No green thumb is required when it comes to growing chives. Chives are incredibly easy to grow, making them an ideal crop for survival situations. They can be grown in a garden, in a kitchen window, or in a pot on the porch.
Chives are perennial which means that they grow back year after year. They can be propagated from seeds or divided clumps. The seeds germinate quickly, and the plants establish themselves rapidly. Chives require little maintenance beyond occasional watering.
Chive seeds only have about a 3-year shelf life. If you are having difficulty getting them started, you may be using older seeds. Purchase a fresh pack or get a plant from your local nursery. Chives should be divided every 3 or 4 years to keep them growing strong so you may want to see if a local gardener has a start to share with you.
3. Chives provide an abundant, dependable harvest.
Chives are known for their prolific growth and high yield. Once established, a chive plant will continue to produce for many years. One established plant can be divided into clumps and provide more chives than you can possibly consume.
Chive stems or leaves are simple to harvest by cutting them close to the base. Chives like to be harvested and will happily reward you for the honor of feeding you with more growth. This renewable source of food can provide tasty food for your everyday diet as well as during long-term survival situations.
4. Chives are packed with nutrition for such a hardy, tasty plant.
Chives are not a source of substantial calories, but they are rich in vitamins A and C, as well as minerals like potassium, calcium, and iron. Chives have antioxidant properties and can help protect the body’s cells from damage caused by free radicals. Chives can contribute to a balanced diet and provide essential nutrients that are frequently missing from basic stored dry goods.
5. Chives are a delightful culinary herb.
Chives have a mild onion-like flavor and are delicious as a culinary herb. They are a nice replacement for onions especially because they are available so early in the spring. The stems/leaves can be chopped and can be used to add flavor and nutrition to a variety of dishes, including salads, soups, sauces, and stir-fries.
You can use a knife to cut the chives but I love these herb scissors. It makes the job go much more quickly.
The delicate purple flowers are my favorite. The flavor is mild and delicious. They add beauty and novelty to foods and make a fun garnish. Click here to see my favorite recipe for poppy seed dressing using chive blossoms.
6. Chives have powerful medicinal properties.

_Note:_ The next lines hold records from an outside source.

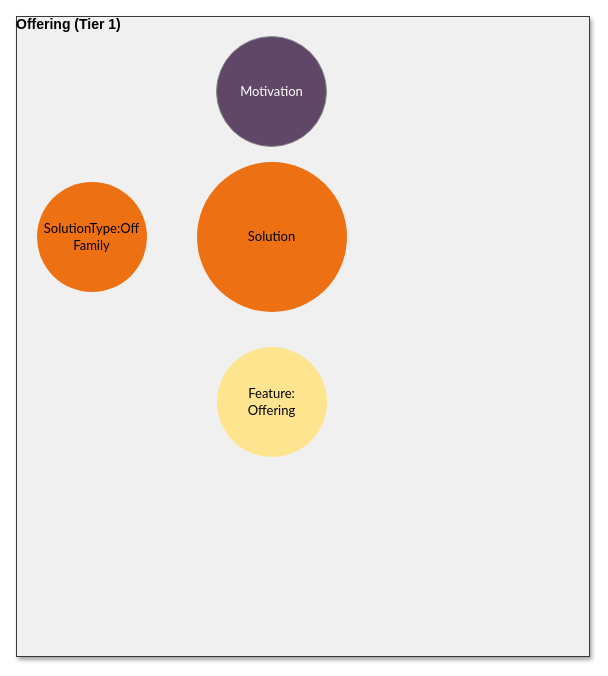
<!DOCTYPE html>
<html lang="en">
<head>
<meta charset="utf-8">
<title>Offering (Tier 1)</title>
<style>
:root {
  --page: #ffffff;
  --panel: #f0f0f0;
  --panel-line: #36393d;
  --motivation: #604767;
  --motivation-line: #8a8a8a;
  --solution: #ed7113;
  --feature: #ffe48f;
  --ink: #000000;
  --ink-light: #ffffff;
}
* { box-sizing: border-box; margin: 0; }
body {
  position: relative;
  width: 608px;
  height: 676px;
  overflow: hidden;
  background: var(--page);
}
.tier {
  position: absolute;
  left: 16px;
  top: 16px;
  width: 574px;
  height: 641px;
  border: 1px solid var(--panel-line);
  background: var(--panel);
  box-shadow: 2px 3px 4px rgba(0, 0, 0, .35);
}
.tier-title {
  position: absolute;
  left: -1px;
  top: -1px;
  font: bold 14px/16px "Liberation Sans", Arial, sans-serif;
  color: var(--ink);
  white-space: nowrap;
}
.node {
  position: absolute;
  display: flex;
  align-items: center;
  justify-content: center;
  width: 110px;
  height: 110px;
  border-radius: 50%;
  font: 13px/17px Lato, sans-serif;
  color: var(--ink);
  text-align: center;
  white-space: nowrap;
}
.motivation {
  left: 199px;
  top: 19px;
  width: 111px;
  height: 111px;
  border: 1px solid var(--motivation-line);
  background: var(--motivation);
  color: var(--ink-light);
}
.solution-type { left: 19.5px; top: 164.5px; background: var(--solution); }
.solution { left: 179.5px; top: 144.5px; width: 150px; height: 150px; background: var(--solution); }
.feature { left: 199.5px; top: 329.5px; background: var(--feature); }
</style>
</head>
<body>
<main class="tier">
  <h1 class="tier-title">Offering (Tier 1)</h1>
  <div class="node motivation">Motivation</div>
  <div class="node solution-type">SolutionType:Off<br>Family</div>
  <div class="node solution">Solution</div>
  <div class="node feature">Feature:<br>Offering</div>
</main>
</body>
</html>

Chives contain powerful medicinal properties that may come in handy in a survival situation. They have anti-inflammatory, antibacterial, and antifungal properties. Chives help to promote digestion and act as a mild diuretic. Including tasty chives in your diet has health benefits in addition to adding flavor.

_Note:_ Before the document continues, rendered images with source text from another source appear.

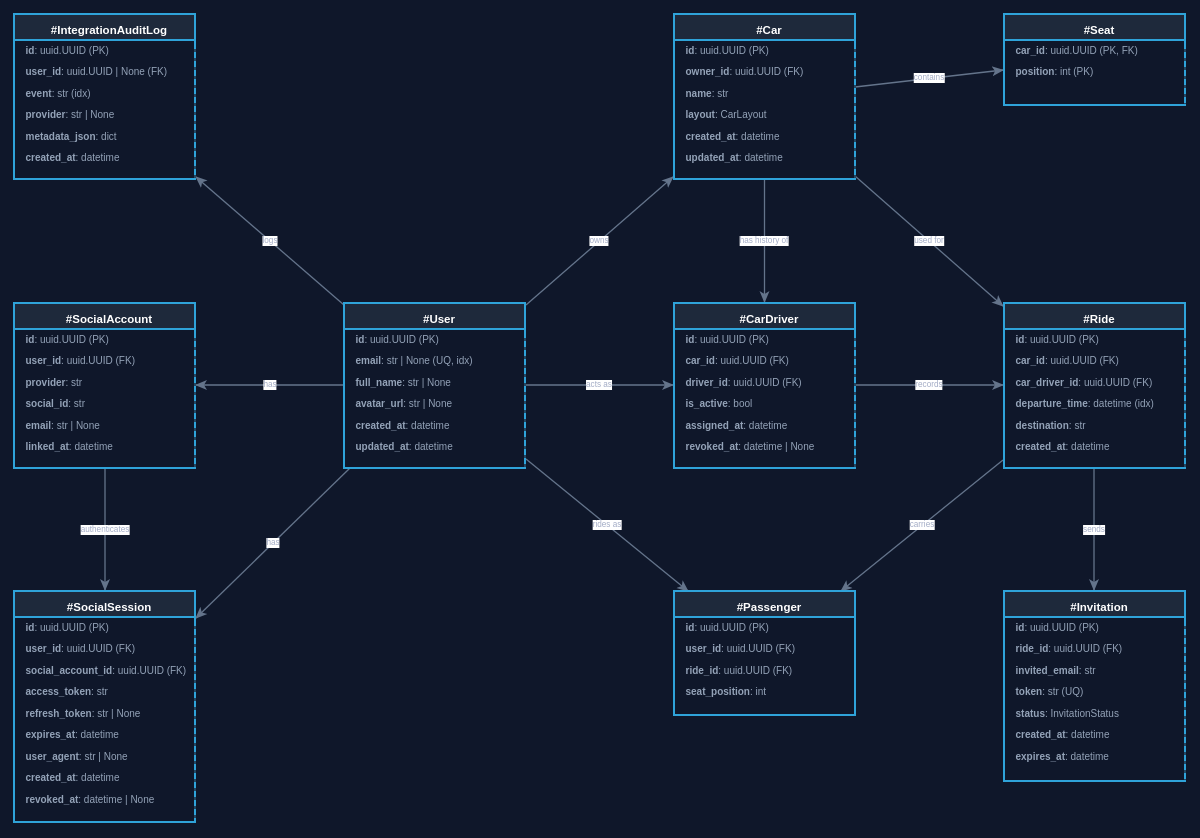
<!DOCTYPE html>
<html lang="en">
<head>
<meta charset="utf-8">
<title>Ride sharing data model</title>
<style>
:root {
  --ground: #0f172a;
  --header: #1e293b;
  --frame: #2fa3d9;
  --title: #ffffff;
  --text: #94a3b8;
  --line: #64748b;
  --label-ground: #ffffff;
  --label-text: #a3acc6;
}
* { box-sizing: border-box; margin: 0; padding: 0; }
body { background: var(--ground); overflow: hidden; }
.diagram {
  position: relative;
  width: 1200px;
  height: 838px;
  overflow: hidden;
  background: var(--ground);
  color: var(--text);
  font-family: "Liberation Sans", Arial, sans-serif;
}
.relations { position: absolute; inset: 0; }
.relations line { stroke: var(--line); stroke-width: 1.3; }
.arrow { fill: var(--line); }

.entity {
  position: absolute;
  left: var(--x);
  top: var(--y);
  width: 183px;
  height: var(--h, 167px);
  border: 2px solid var(--frame);
  background: var(--ground);
}
.entity.dashed::after {
  content: "";
  position: absolute;
  right: -2px;
  top: 28px;
  bottom: 0;
  width: 2px;
  background: repeating-linear-gradient(transparent 0 6px, var(--header) 6px 9px);
  opacity: .75;
}
.entity h2 {
  height: 26px;
  padding: 4px 0 0 9px;
  border-bottom: 2px solid var(--frame);
  background: var(--header);
  color: var(--title);
  font-size: 11.5px;
  line-height: 22px;
  text-align: center;
}
.entity ul {
  display: flex;
  flex-direction: column;
  margin-top: -1px;
  padding-left: 10.5px;
  list-style: none;
  font-size: 10px;
  line-height: 21.45px;
  white-space: nowrap;
}
.label {
  position: absolute;
  left: var(--x);
  top: var(--y);
  transform: translate(-50%, -50%);
  background: var(--label-ground);
  color: var(--label-text);
  font-size: 8.2px;
  line-height: 10px;
  white-space: nowrap;
}
</style>
</head>
<body>
<main class="diagram">
  <svg class="relations" width="1200" height="838" viewBox="0 0 1200 838" aria-hidden="true">
    <defs>
      <marker id="arrowhead" class="arrow" markerUnits="userSpaceOnUse" markerWidth="12" markerHeight="12" refX="11" refY="6" orient="auto">
        <path d="M0 1L12 6L0 11L3 6Z"/>
      </marker>
    </defs>
    <g marker-end="url(#arrowhead)">
      <line x1="344" y1="305" x2="196" y2="177"/>
      <line x1="526" y1="305" x2="673" y2="177"/>
      <line x1="855" y1="87" x2="1003" y2="70"/>
      <line x1="764.5" y1="180" x2="764.5" y2="302"/>
      <line x1="855" y1="176" x2="1003" y2="306"/>
      <line x1="344" y1="385" x2="196" y2="385"/>
      <line x1="526" y1="385" x2="673" y2="385"/>
      <line x1="855" y1="385" x2="1003" y2="385"/>
      <line x1="105" y1="468" x2="105" y2="590"/>
      <line x1="350" y1="468" x2="196" y2="618"/>
      <line x1="526" y1="459" x2="688" y2="591"/>
      <line x1="1003" y1="460" x2="841" y2="591"/>
      <line x1="1094" y1="468" x2="1094" y2="590"/>
    </g>
  </svg>

  <section class="entity dashed" style="--x:13px;--y:13px">
    <h2>#IntegrationAuditLog</h2>
    <ul>
      <li><b>id</b>: uuid.UUID (PK)</li>
      <li><b>user_id</b>: uuid.UUID | None (FK)</li>
      <li><b>event</b>: str (idx)</li>
      <li><b>provider</b>: str | None</li>
      <li><b>metadata_json</b>: dict</li>
      <li><b>created_at</b>: datetime</li>
    </ul>
  </section>

  <section class="entity dashed" style="--x:673px;--y:13px">
    <h2>#Car</h2>
    <ul>
      <li><b>id</b>: uuid.UUID (PK)</li>
      <li><b>owner_id</b>: uuid.UUID (FK)</li>
      <li><b>name</b>: str</li>
      <li><b>layout</b>: CarLayout</li>
      <li><b>created_at</b>: datetime</li>
      <li><b>updated_at</b>: datetime</li>
    </ul>
  </section>

  <section class="entity dashed" style="--x:1003px;--y:13px;--h:93px">
    <h2>#Seat</h2>
    <ul>
      <li><b>car_id</b>: uuid.UUID (PK, FK)</li>
      <li><b>position</b>: int (PK)</li>
    </ul>
  </section>

  <section class="entity dashed" style="--x:13px;--y:302px">
    <h2>#SocialAccount</h2>
    <ul>
      <li><b>id</b>: uuid.UUID (PK)</li>
      <li><b>user_id</b>: uuid.UUID (FK)</li>
      <li><b>provider</b>: str</li>
      <li><b>social_id</b>: str</li>
      <li><b>email</b>: str | None</li>
      <li><b>linked_at</b>: datetime</li>
    </ul>
  </section>

  <section class="entity dashed" style="--x:343px;--y:302px">
    <h2>#User</h2>
    <ul>
      <li><b>id</b>: uuid.UUID (PK)</li>
      <li><b>email</b>: str | None (UQ, idx)</li>
      <li><b>full_name</b>: str | None</li>
      <li><b>avatar_url</b>: str | None</li>
      <li><b>created_at</b>: datetime</li>
      <li><b>updated_at</b>: datetime</li>
    </ul>
  </section>

  <section class="entity dashed" style="--x:673px;--y:302px">
    <h2>#CarDriver</h2>
    <ul>
      <li><b>id</b>: uuid.UUID (PK)</li>
      <li><b>car_id</b>: uuid.UUID (FK)</li>
      <li><b>driver_id</b>: uuid.UUID (FK)</li>
      <li><b>is_active</b>: bool</li>
      <li><b>assigned_at</b>: datetime</li>
      <li><b>revoked_at</b>: datetime | None</li>
    </ul>
  </section>

  <section class="entity dashed" style="--x:1003px;--y:302px">
    <h2>#Ride</h2>
    <ul>
      <li><b>id</b>: uuid.UUID (PK)</li>
      <li><b>car_id</b>: uuid.UUID (FK)</li>
      <li><b>car_driver_id</b>: uuid.UUID (FK)</li>
      <li><b>departure_time</b>: datetime (idx)</li>
      <li><b>destination</b>: str</li>
      <li><b>created_at</b>: datetime</li>
    </ul>
  </section>

  <section class="entity dashed" style="--x:13px;--y:590px;--h:233px">
    <h2>#SocialSession</h2>
    <ul>
      <li><b>id</b>: uuid.UUID (PK)</li>
      <li><b>user_id</b>: uuid.UUID (FK)</li>
      <li><b>social_account_id</b>: uuid.UUID (FK)</li>
      <li><b>access_token</b>: str</li>
      <li><b>refresh_token</b>: str | None</li>
      <li><b>expires_at</b>: datetime</li>
      <li><b>user_agent</b>: str | None</li>
      <li><b>created_at</b>: datetime</li>
      <li><b>revoked_at</b>: datetime | None</li>
    </ul>
  </section>

  <section class="entity" style="--x:673px;--y:590px;--h:126px">
    <h2>#Passenger</h2>
    <ul>
      <li><b>id</b>: uuid.UUID (PK)</li>
      <li><b>user_id</b>: uuid.UUID (FK)</li>
      <li><b>ride_id</b>: uuid.UUID (FK)</li>
      <li><b>seat_position</b>: int</li>
    </ul>
  </section>

  <section class="entity dashed" style="--x:1003px;--y:590px;--h:192px">
    <h2>#Invitation</h2>
    <ul>
      <li><b>id</b>: uuid.UUID (PK)</li>
      <li><b>ride_id</b>: uuid.UUID (FK)</li>
      <li><b>invited_email</b>: str</li>
      <li><b>token</b>: str (UQ)</li>
      <li><b>status</b>: InvitationStatus</li>
      <li><b>created_at</b>: datetime</li>
      <li><b>expires_at</b>: datetime</li>
    </ul>
  </section>

  <span class="label" style="--x:270px;--y:241px">logs</span>
  <span class="label" style="--x:599px;--y:241px">owns</span>
  <span class="label" style="--x:929px;--y:78px">contains</span>
  <span class="label" style="--x:764px;--y:241px">has history of</span>
  <span class="label" style="--x:929px;--y:241px">used for</span>
  <span class="label" style="--x:270px;--y:385px">has</span>
  <span class="label" style="--x:599px;--y:385px">acts as</span>
  <span class="label" style="--x:929px;--y:385px">records</span>
  <span class="label" style="--x:105px;--y:530px">authenticates</span>
  <span class="label" style="--x:273px;--y:543px">has</span>
  <span class="label" style="--x:607px;--y:525px">rides as</span>
  <span class="label" style="--x:922px;--y:525px">carries</span>
  <span class="label" style="--x:1094px;--y:530px">sends</span>
</main>
</body>
</html>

7. Chives make a great companion plant and attract beneficial insects.
Chives are beneficial in a survival garden and serve as a natural pest-repellent. Their strong aroma can help deter pests like aphids, carrot flies, and Japanese beetles, protecting other crops in the vicinity. Bees and other pollinators love the chive flowers and can increase the production of other plants.
8. Chives are easy to preserve and store well.
Chive stems or blossoms are easy to dehydrate, dry, or freeze-dry. Dried chives help bridge the winter months until the next growing season and are incredibly convenient to have in your pantry. Dried chives can be sprinkled over foods without rehydrating or added to soups or casseroles to add a wonderfully delicate onion flavor. Fresh, chopped chives will last for a few weeks in the refrigerator.
Chives are a winner in every garden!
Chives are a versatile and resilient crop that can provide beauty, sustenance, flavor, and health benefits in every garden but are especially valuable in survival situations. While chives don’t provide the necessary calories to survive, they contain vitamins A and C that tend to be missing from most stored dry goods.
If you don’t have chives in your garden, pick up a little plant from your local nursery or purchase seeds to get started. I think you will come to love having your own fresh supply of chives as much as I do.
Thanks for being part of the solution!Jonathan and Kylene Jones